*Source information:*
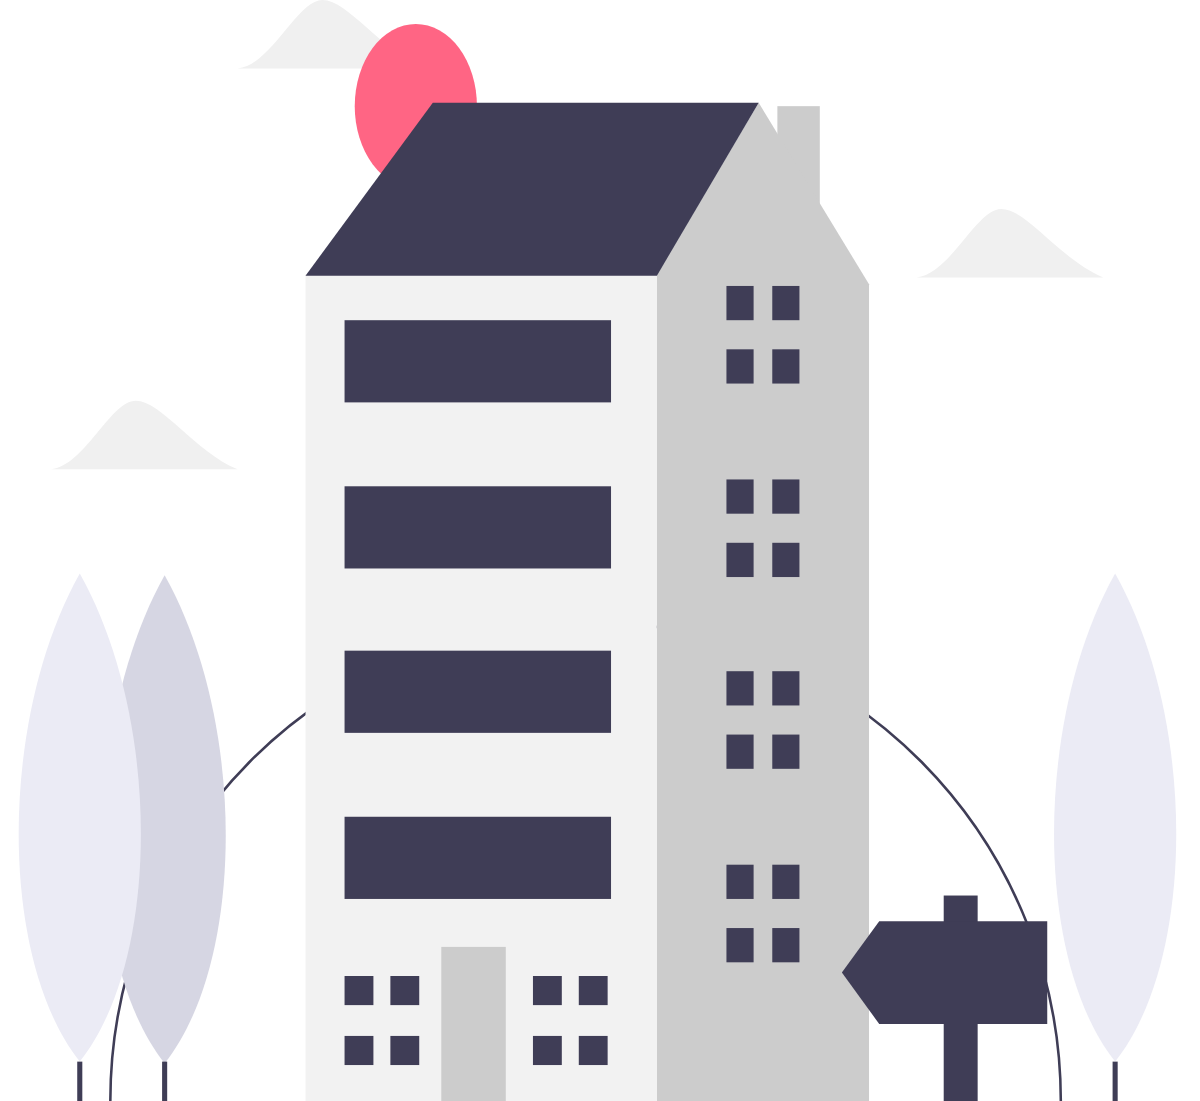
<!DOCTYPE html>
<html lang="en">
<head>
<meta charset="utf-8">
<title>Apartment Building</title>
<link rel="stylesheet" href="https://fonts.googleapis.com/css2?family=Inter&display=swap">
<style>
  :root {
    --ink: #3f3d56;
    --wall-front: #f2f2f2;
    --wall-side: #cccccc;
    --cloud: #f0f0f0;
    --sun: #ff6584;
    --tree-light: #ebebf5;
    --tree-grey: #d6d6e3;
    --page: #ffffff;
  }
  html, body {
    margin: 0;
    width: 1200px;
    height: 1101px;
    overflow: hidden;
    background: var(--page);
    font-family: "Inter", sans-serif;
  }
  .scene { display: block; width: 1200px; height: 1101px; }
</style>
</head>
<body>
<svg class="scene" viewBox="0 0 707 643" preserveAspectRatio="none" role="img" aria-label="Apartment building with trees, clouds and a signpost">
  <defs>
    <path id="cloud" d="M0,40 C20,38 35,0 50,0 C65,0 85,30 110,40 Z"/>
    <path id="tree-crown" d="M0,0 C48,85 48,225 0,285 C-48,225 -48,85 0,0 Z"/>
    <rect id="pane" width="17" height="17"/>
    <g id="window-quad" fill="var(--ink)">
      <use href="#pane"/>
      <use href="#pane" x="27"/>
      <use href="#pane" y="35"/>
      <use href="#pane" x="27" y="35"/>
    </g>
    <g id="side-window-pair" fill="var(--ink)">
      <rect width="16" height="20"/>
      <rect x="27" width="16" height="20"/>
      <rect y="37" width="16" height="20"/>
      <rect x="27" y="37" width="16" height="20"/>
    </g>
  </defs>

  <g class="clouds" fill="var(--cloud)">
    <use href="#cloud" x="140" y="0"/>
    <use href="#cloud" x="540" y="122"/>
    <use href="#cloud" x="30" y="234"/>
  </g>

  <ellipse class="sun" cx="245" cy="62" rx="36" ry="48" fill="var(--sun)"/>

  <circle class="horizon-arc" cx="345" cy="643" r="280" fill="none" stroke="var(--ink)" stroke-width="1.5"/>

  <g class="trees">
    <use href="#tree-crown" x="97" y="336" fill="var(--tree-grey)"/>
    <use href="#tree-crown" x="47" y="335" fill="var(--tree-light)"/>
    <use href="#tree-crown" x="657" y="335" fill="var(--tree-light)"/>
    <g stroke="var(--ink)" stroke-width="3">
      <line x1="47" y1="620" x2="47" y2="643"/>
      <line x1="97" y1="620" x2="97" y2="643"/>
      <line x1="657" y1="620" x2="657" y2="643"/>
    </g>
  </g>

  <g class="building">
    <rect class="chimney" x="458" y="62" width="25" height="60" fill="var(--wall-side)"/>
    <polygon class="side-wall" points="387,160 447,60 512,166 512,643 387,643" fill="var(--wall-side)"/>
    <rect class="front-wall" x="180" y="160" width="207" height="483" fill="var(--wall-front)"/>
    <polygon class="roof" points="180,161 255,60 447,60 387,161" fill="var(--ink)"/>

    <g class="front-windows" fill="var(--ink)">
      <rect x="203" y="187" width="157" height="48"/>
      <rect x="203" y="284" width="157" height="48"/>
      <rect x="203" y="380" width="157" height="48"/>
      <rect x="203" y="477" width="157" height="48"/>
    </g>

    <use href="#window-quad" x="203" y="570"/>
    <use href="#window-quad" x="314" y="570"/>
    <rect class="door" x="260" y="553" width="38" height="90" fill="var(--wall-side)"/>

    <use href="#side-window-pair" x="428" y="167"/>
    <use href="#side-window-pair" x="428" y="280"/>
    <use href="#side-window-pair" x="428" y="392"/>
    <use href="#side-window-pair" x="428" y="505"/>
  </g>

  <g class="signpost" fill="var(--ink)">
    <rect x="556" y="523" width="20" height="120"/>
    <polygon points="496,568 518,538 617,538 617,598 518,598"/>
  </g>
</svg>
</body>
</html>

*Try it:* Repeat the whole of the material above exactly, but keep the pictures out.

*Response to this exercise:*
<!DOCTYPE html>
<html lang="en">
<head>
<meta charset="utf-8">
<title>Apartment Building</title>
<link rel="stylesheet" href="https://fonts.googleapis.com/css2?family=Inter&display=swap">
<style>
  :root {
    --ink: #3f3d56;
    --wall-front: #f2f2f2;
    --wall-side: #cccccc;
    --cloud: #f0f0f0;
    --sun: #ff6584;
    --tree-light: #ebebf5;
    --tree-grey: #d6d6e3;
    --page: #ffffff;
  }
  html, body {
    margin: 0;
    width: 1200px;
    height: 1101px;
    overflow: hidden;
    background: var(--page);
    font-family: "Inter", sans-serif;
  }
  .scene { display: block; width: 1200px; height: 1101px; }
</style>
</head>
<body>
<svg class="scene" viewBox="0 0 707 643" preserveAspectRatio="none" role="img" aria-label="Apartment building with trees, clouds and a signpost">
  <defs>
    <path id="cloud" d="M0,40 C20,38 35,0 50,0 C65,0 85,30 110,40 Z"/>
    <path id="tree-crown" d="M0,0 C48,85 48,225 0,285 C-48,225 -48,85 0,0 Z"/>
    <rect id="pane" width="17" height="17"/>
    <g id="window-quad" fill="var(--ink)">
      <use href="#pane"/>
      <use href="#pane" x="27"/>
      <use href="#pane" y="35"/>
      <use href="#pane" x="27" y="35"/>
    </g>
    <g id="side-window-pair" fill="var(--ink)">
      <rect width="16" height="20"/>
      <rect x="27" width="16" height="20"/>
      <rect y="37" width="16" height="20"/>
      <rect x="27" y="37" width="16" height="20"/>
    </g>
  </defs>

  <g class="clouds" fill="var(--cloud)">
    <use href="#cloud" x="140" y="0"/>
    <use href="#cloud" x="540" y="122"/>
    <use href="#cloud" x="30" y="234"/>
  </g>

  <ellipse class="sun" cx="245" cy="62" rx="36" ry="48" fill="var(--sun)"/>

  <circle class="horizon-arc" cx="345" cy="643" r="280" fill="none" stroke="var(--ink)" stroke-width="1.5"/>

  <g class="trees">
    <use href="#tree-crown" x="97" y="336" fill="var(--tree-grey)"/>
    <use href="#tree-crown" x="47" y="335" fill="var(--tree-light)"/>
    <use href="#tree-crown" x="657" y="335" fill="var(--tree-light)"/>
    <g stroke="var(--ink)" stroke-width="3">
      <line x1="47" y1="620" x2="47" y2="643"/>
      <line x1="97" y1="620" x2="97" y2="643"/>
      <line x1="657" y1="620" x2="657" y2="643"/>
    </g>
  </g>

  <g class="building">
    <rect class="chimney" x="458" y="62" width="25" height="60" fill="var(--wall-side)"/>
    <polygon class="side-wall" points="387,160 447,60 512,166 512,643 387,643" fill="var(--wall-side)"/>
    <rect class="front-wall" x="180" y="160" width="207" height="483" fill="var(--wall-front)"/>
    <polygon class="roof" points="180,161 255,60 447,60 387,161" fill="var(--ink)"/>

    <g class="front-windows" fill="var(--ink)">
      <rect x="203" y="187" width="157" height="48"/>
      <rect x="203" y="284" width="157" height="48"/>
      <rect x="203" y="380" width="157" height="48"/>
      <rect x="203" y="477" width="157" height="48"/>
    </g>

    <use href="#window-quad" x="203" y="570"/>
    <use href="#window-quad" x="314" y="570"/>
    <rect class="door" x="260" y="553" width="38" height="90" fill="var(--wall-side)"/>

    <use href="#side-window-pair" x="428" y="167"/>
    <use href="#side-window-pair" x="428" y="280"/>
    <use href="#side-window-pair" x="428" y="392"/>
    <use href="#side-window-pair" x="428" y="505"/>
  </g>

  <g class="signpost" fill="var(--ink)">
    <rect x="556" y="523" width="20" height="120"/>
    <polygon points="496,568 518,538 617,538 617,598 518,598"/>
  </g>
</svg>
</body>
</html>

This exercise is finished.